Records for processing: Begin
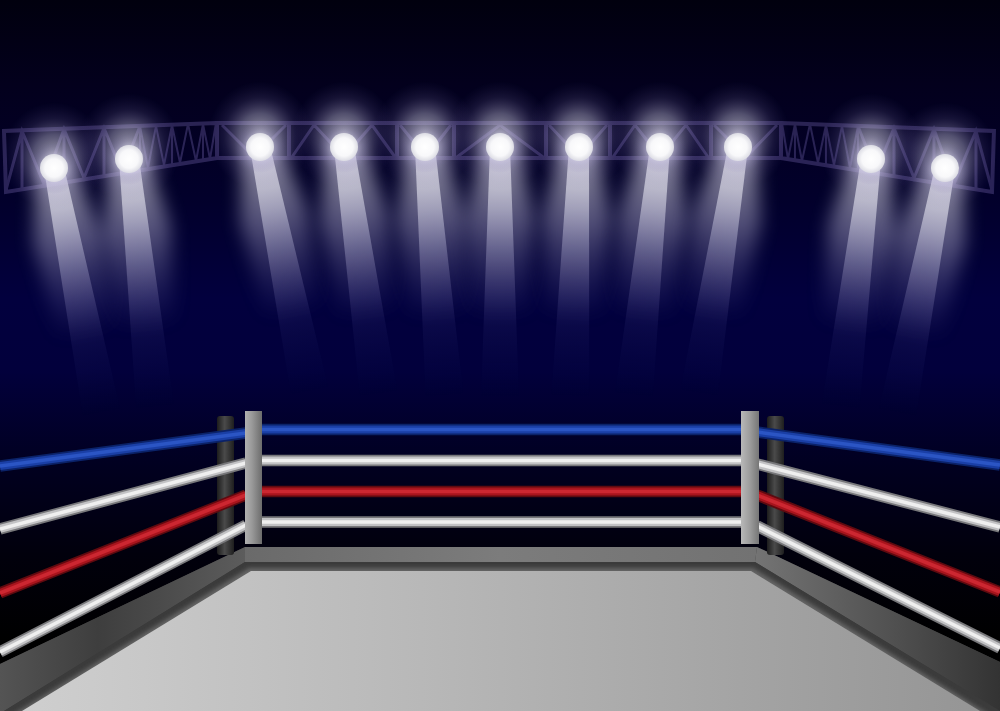
<!DOCTYPE html>
<html lang="en">
<head>
<meta charset="utf-8">
<title>Boxing ring under spotlights</title>
<style>
:root {
  --night: #01000f;
  --truss: #62559a;
  --white-dark: #77777a; --white-mid: #c2c2c4; --white-light: #efefef;
  --blue-dark: #0b2268; --blue-mid: #1a3fa6; --blue-light: #2b55c4;
  --red-dark: #5e0a10; --red-mid: #a8141d; --red-light: #cc2731;
}
html, body { margin: 0; height: 100%; overflow: hidden; background: var(--night); }
svg { display: block; width: 1000px; height: 711px; }
.truss { fill: none; stroke: var(--truss); opacity: .42; }
.rail { stroke-width: 4; }
.brace { stroke-width: 3; }
.fine { stroke-width: 2; }
.edge { stroke-width: 11.5; }
.body { stroke-width: 8; }
.shine { stroke-width: 3.5; }
.white .edge { stroke: var(--white-dark); }
.white .body { stroke: var(--white-mid); }
.white .shine { stroke: var(--white-light); }
.blue .edge { stroke: var(--blue-dark); }
.blue .body { stroke: var(--blue-mid); }
.blue .shine { stroke: var(--blue-light); }
.red .edge { stroke: var(--red-dark); }
.red .body { stroke: var(--red-mid); }
.red .shine { stroke: var(--red-light); }
</style>
</head>
<body>
<svg viewBox="0 0 1000 711" role="img" aria-label="Empty boxing ring lit by a row of spotlights">
  <defs>
    <linearGradient id="hall" x2="0" y2="1">
      <stop offset="0" stop-color="#01000e"/>
      <stop offset=".12" stop-color="#03001d"/>
      <stop offset=".28" stop-color="#02002b"/>
      <stop offset=".42" stop-color="#02003e"/>
      <stop offset=".52" stop-color="#02003c"/>
      <stop offset=".66" stop-color="#01001f"/>
      <stop offset=".78" stop-color="#01000c"/>
      <stop offset=".9" stop-color="#000"/>
    </linearGradient>
    <radialGradient id="halo">
      <stop offset="0" stop-color="#fff" stop-opacity=".85"/>
      <stop offset=".4" stop-color="#d8d4ee" stop-opacity=".5"/>
      <stop offset=".7" stop-color="#8a80b8" stop-opacity=".2"/>
      <stop offset="1" stop-color="#5a4c90" stop-opacity="0"/>
    </radialGradient>
    <radialGradient id="bulb">
      <stop offset="0" stop-color="#fff"/>
      <stop offset=".65" stop-color="#f8f8fa"/>
      <stop offset="1" stop-color="#dcdce4"/>
    </radialGradient>
    <linearGradient id="beam" gradientUnits="userSpaceOnUse" x1="0" y1="0" x2="0" y2="250">
      <stop offset="0" stop-color="#fff" stop-opacity=".75"/>
      <stop offset=".25" stop-color="#e6e4f4" stop-opacity=".5"/>
      <stop offset=".5" stop-color="#a8a4d0" stop-opacity=".27"/>
      <stop offset=".72" stop-color="#5c58a8" stop-opacity=".1"/>
      <stop offset="1" stop-color="#2a2680" stop-opacity="0"/>
    </linearGradient>
    <linearGradient id="spill" gradientUnits="userSpaceOnUse" x1="0" y1="0" x2="0" y2="175">
      <stop offset="0" stop-color="#fff" stop-opacity=".6"/>
      <stop offset=".45" stop-color="#c8c4e4" stop-opacity=".38"/>
      <stop offset="1" stop-color="#6a64a8" stop-opacity="0"/>
    </linearGradient>
    <filter id="soft" x="-60%" y="-20%" width="220%" height="140%"><feGaussianBlur stdDeviation="9"/></filter>
    <filter id="shade" x="-10%" y="-10%" width="120%" height="120%"><feGaussianBlur stdDeviation="2"/></filter>
    <linearGradient id="postLeft">
      <stop offset="0" stop-color="#b0b0b0"/><stop offset=".4" stop-color="#9a9a9a"/><stop offset="1" stop-color="#6c6c6c"/>
    </linearGradient>
    <linearGradient id="postRight">
      <stop offset="0" stop-color="#b8b8b8"/><stop offset=".5" stop-color="#9c9c9c"/><stop offset="1" stop-color="#767676"/>
    </linearGradient>
    <linearGradient id="postBack">
      <stop offset="0" stop-color="#1c1c1c"/><stop offset=".45" stop-color="#4a4a4a"/><stop offset="1" stop-color="#1e1e1e"/>
    </linearGradient>
    <linearGradient id="canvas">
      <stop offset="0" stop-color="#cfcfcf"/><stop offset=".4" stop-color="#b9b9b9"/><stop offset="1" stop-color="#959595"/>
    </linearGradient>
    <linearGradient id="apronLeft" gradientUnits="userSpaceOnUse" x1="0" y1="0" x2="245" y2="0">
      <stop offset="0" stop-color="#545454"/><stop offset=".4" stop-color="#3e3e3e"/><stop offset="1" stop-color="#5c5c5c"/>
    </linearGradient>
    <linearGradient id="apronRight" gradientUnits="userSpaceOnUse" x1="755" y1="0" x2="1000" y2="0">
      <stop offset="0" stop-color="#747474"/><stop offset=".6" stop-color="#4e4e4e"/><stop offset="1" stop-color="#333"/>
    </linearGradient>
    <linearGradient id="apronBack">
      <stop offset="0" stop-color="#6a6a6a"/><stop offset=".5" stop-color="#7c7c7c"/><stop offset="1" stop-color="#727272"/>
    </linearGradient>
    <g id="lamp">
      <path d="M-16-4H16L34 70L28 165H-28L-34 70Z" fill="url(#spill)" filter="url(#soft)"/>
      <path d="M-10 0H10L19 250H-19Z" fill="url(#beam)"/>
    </g>
    <g id="bulbGlow">
      <ellipse cy="-12" rx="52" ry="54" fill="url(#halo)" opacity=".75"/>
      <circle r="26" fill="url(#halo)"/>
      <circle r="14" fill="url(#bulb)"/>
    </g>
    <g id="sideTruss">
      <path class="rail" d="M217 123L4 131L6 192L217 158Z"/>
      <path class="brace" d="M6 190L22 131L44 184L64 129L84 178L104 128L122 172L140 126M22 131V188M64 129V181M104 128V175"/>
      <path class="fine" d="M140 126L148 168L156 126L164 165L172 125L180 163L188 124L196 161L203 124L210 159L216 123M140 126V169M172 125V164M203 124V160"/>
    </g>
    <path id="ropesWhite" d="M0 529L246 463M0 652L246 525M260 460.500H743M260 522H743M757 464L1000 527M757 526L1000 648"/>
    <path id="ropesBlue" d="M0 466L246 433M260 429.500H743M757 432L1000 465"/>
    <path id="ropesRed" d="M0 593L246 495M260 491.500H743M757 495L1000 592"/>
  </defs>

  <rect id="arena" width="1000" height="711" fill="url(#hall)"/>

  <g id="trusses" class="truss">
    <use href="#sideTruss"/>
    <use href="#sideTruss" transform="matrix(-1 0 0 1 998 0)"/>
    <path class="rail" d="M217 123H781V158H217ZM289 123V158M397 123V158M454 123V158M546 123V158M610 123V158M711 123V158"/>
    <path class="brace" d="M222 125L254 157L286 125M292 157L314 125L344 157L372 125L395 157M400 125L426 157L451 125M457 157L500 125L543 157M549 125L579 157L607 125M613 157L635 125L660 157L686 125L708 157M714 125L746 157L777 125"/>
  </g>

  <g id="beams">
    <use href="#lamp" transform="translate(54 168) rotate(-11)"/>
    <use href="#lamp" transform="translate(129 159) rotate(-6)"/>
    <use href="#lamp" transform="translate(260 147) rotate(-11.500)"/>
    <use href="#lamp" transform="translate(344 147) rotate(-8)"/>
    <use href="#lamp" transform="translate(425 147) rotate(-4.500)"/>
    <use href="#lamp" transform="translate(500 147)"/>
    <use href="#lamp" transform="translate(579 147) rotate(2)"/>
    <use href="#lamp" transform="translate(660 147) rotate(6)"/>
    <use href="#lamp" transform="translate(738 147) rotate(9)"/>
    <use href="#lamp" transform="translate(871 159) rotate(7)"/>
    <use href="#lamp" transform="translate(945 168) rotate(11)"/>
  </g>
  <g id="bulbs">
    <use href="#bulbGlow" x="54" y="168"/>
    <use href="#bulbGlow" x="129" y="159"/>
    <use href="#bulbGlow" x="260" y="147"/>
    <use href="#bulbGlow" x="344" y="147"/>
    <use href="#bulbGlow" x="425" y="147"/>
    <use href="#bulbGlow" x="500" y="147"/>
    <use href="#bulbGlow" x="579" y="147"/>
    <use href="#bulbGlow" x="660" y="147"/>
    <use href="#bulbGlow" x="738" y="147"/>
    <use href="#bulbGlow" x="871" y="159"/>
    <use href="#bulbGlow" x="945" y="168"/>
  </g>

  <g id="platform">
    <polygon points="0,664 245,547 757,547 1000,662 1000,711 0,711" fill="#3a3a3a"/>
    <polygon points="245,547 757,547 755,562 245,562" fill="url(#apronBack)"/>
    <polygon points="0,664 245,547 245,562 4,711 0,711" fill="url(#apronLeft)"/>
    <polygon points="757,547 1000,662 1000,711 755,562" fill="url(#apronRight)"/>
    <polygon points="245,562 755,562 1000,711 4,711" fill="#3b3b3b"/>
    <polygon points="249,568 753,568 990,715 12,715" fill="#666" filter="url(#shade)"/>
    <polygon points="251,571 751,571 980,711 22,711" fill="url(#canvas)"/>
  </g>

  <g id="backPosts" fill="url(#postBack)">
    <rect x="217" y="416" width="17" height="139" rx="3"/>
    <rect x="767" y="416" width="17" height="139" rx="3"/>
  </g>

  <g id="ropes" fill="none">
    <g class="blue"><use class="edge" href="#ropesBlue"/><use class="body" href="#ropesBlue"/><use class="shine" href="#ropesBlue"/></g>
    <g class="white"><use class="edge" href="#ropesWhite"/><use class="body" href="#ropesWhite"/><use class="shine" href="#ropesWhite"/></g>
    <g class="red"><use class="edge" href="#ropesRed"/><use class="body" href="#ropesRed"/><use class="shine" href="#ropesRed"/></g>
  </g>

  <g id="cornerPosts">
    <rect x="245" y="411" width="17" height="133" fill="url(#postLeft)"/>
    <rect x="741" y="411" width="18" height="133" fill="url(#postRight)"/>
  </g>
</svg>
</body>
</html>
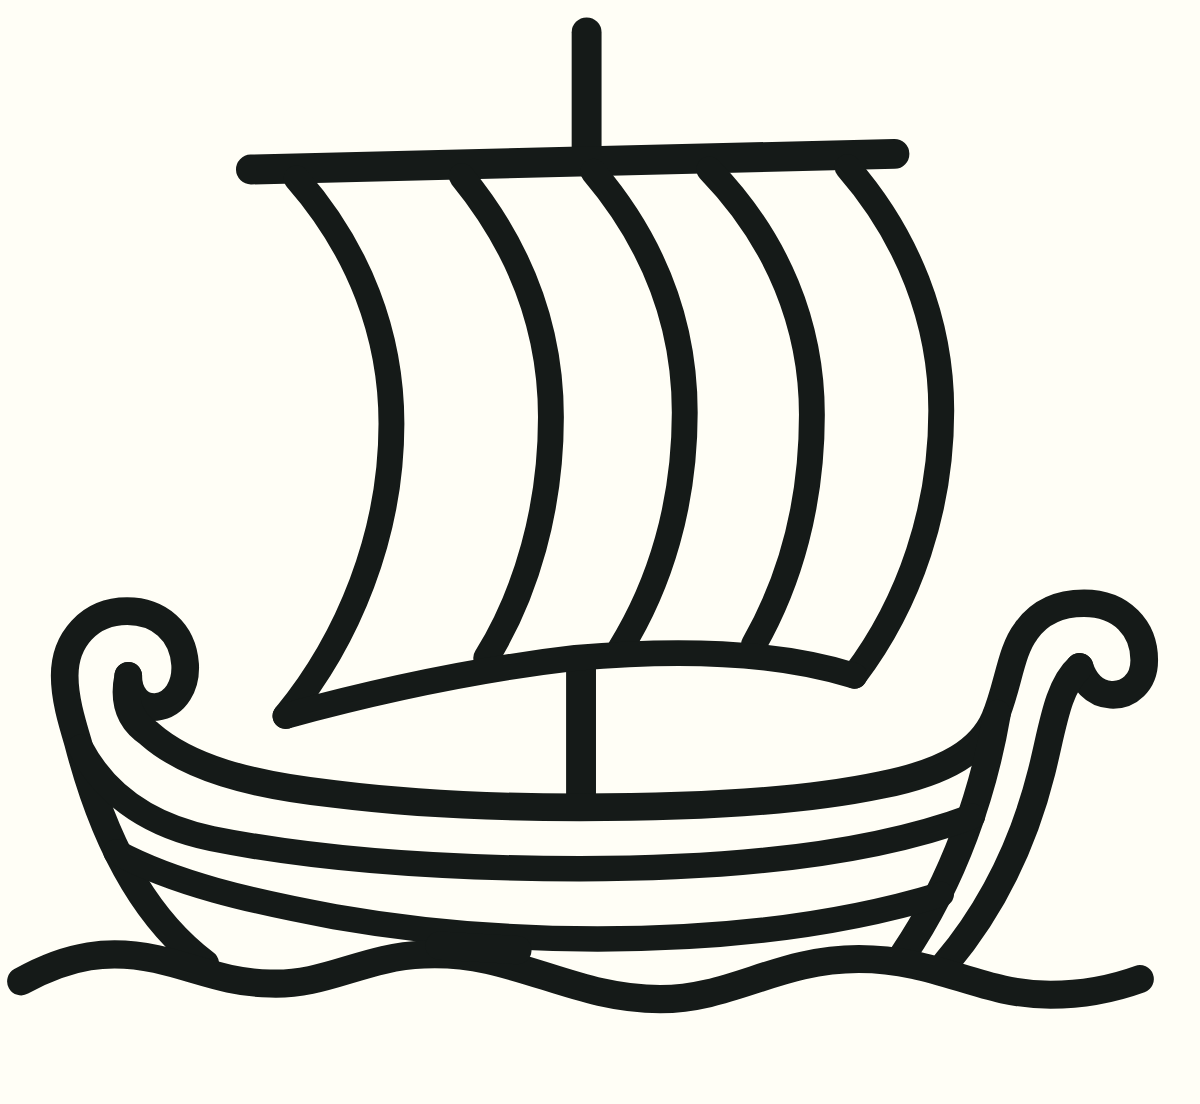
<!DOCTYPE html>
<html lang="en">
<head>
<meta charset="utf-8">
<title>Longship line icon</title>
<style>
  :root {
    --paper: #fffef6;
    --ink: #151a18;
  }
  html, body { margin: 0; padding: 0; background: var(--paper); overflow: hidden; }
  .canvas { display: block; width: 1200px; height: 1104px; background: var(--paper); }
  .lines { fill: none; stroke: var(--ink); stroke-width: 12; stroke-linecap: round; stroke-linejoin: round; }
  .spar { stroke-width: 13.4; }
  .cloth { stroke-width: 11.6; }
  .hull { stroke-width: 12.4; }
  .strake { stroke-width: 11.4; }
  .water { stroke-width: 12.6; }
</style>
</head>
<body>
<svg class="canvas" viewBox="0 0 538 495" preserveAspectRatio="none" role="img" aria-label="Line drawing of a longship with a billowing sail on waves">
  <g class="lines">
    <g class="spar" id="rigging">
      <path d="M263 14.5V72"/>
      <path d="M112.500 76L401 69"/>
      <path d="M260.500 297V358"/>
    </g>

    <g class="cloth" id="sail">
      <path d="M133 80C161 112 175.500 150 175.500 190C175.500 240 156 287 128 321"/>
      <path d="M207 79C234 112 247 148 247 187C247 228 236 266 218 295"/>
      <path d="M266 77C294 110 307 146 307 185C307 226 296 262 278 291"/>
      <path d="M318 76C349 108 364 146 364 186C364 226 354 261 338 289"/>
      <path d="M380 75C407 106 422 144 422 184C422 228 408 270 383 303"/>
      <path d="M128 321C172 309 215 300 258 295C303 291 348 292 383 303"/>
    </g>

    <g class="hull" id="hull">
      <path id="prow-curl" d="M57.500 303C57.500 312 63 317.500 70 317C79 316 83.500 307 83 298C82 283 71 274 57 274C40 274 29 287 29 303C29 313 32 323 35 333C44 368 60 408 92 432"/>
      <path id="gunwale" d="M57.500 303C55 315 58 323 67 329C84 344 112 352 150 356C186 360.500 222 362 260 362C312 362 362 359 395 352C425 346 440 336 446 322C452 308 453 292 460 283C467 273 477 270.500 486 270.500C503 270.500 513 282 513 296C513 306 506 312 498 311.500C490 311 486 305 484 299"/>
      <path id="stem-inner" d="M447 320C441 355 428 394 405 428"/>
      <path id="stem-outer" d="M484 299C474 308 472 326 467 346C459 378 445 407 424 432"/>
    </g>

    <g class="strake" id="strakes">
      <path d="M36 335C47 356 66 370 95 376C145 386 202 389.500 260 389.500C325 389.500 388 384 436 366"/>
      <path d="M52 382C78 396 112 404 150 411C190 418 230 421 268 421C325 421 376 415 422 401"/>
    </g>

    <g class="water" id="waves">
      <path d="M9.500 440C31 428 49 425.500 70 430C88 434 101 440.500 121 441C146 442 163 429 190 428C230 426 256 448 296 448C328 448 349 430 385 430C421 430 439 446 471 446C487 446 500 443 511 439"/>
      <path id="keel-join" d="M197 424L232 426"/>
    </g>
  </g>
</svg>
</body>
</html>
Records for processing: End
Pull every line containing "dark" out of the material and copy it.

The answer:
  --white-dark: #77777a; --white-mid: #c2c2c4; --white-light: #efefef;
  --blue-dark: #0b2268; --blue-mid: #1a3fa6; --blue-light: #2b55c4;
  --red-dark: #5e0a10; --red-mid: #a8141d; --red-light: #cc2731;
.white .edge { stroke: var(--white-dark); }
.blue .edge { stroke: var(--blue-dark); }
.red .edge { stroke: var(--red-dark); }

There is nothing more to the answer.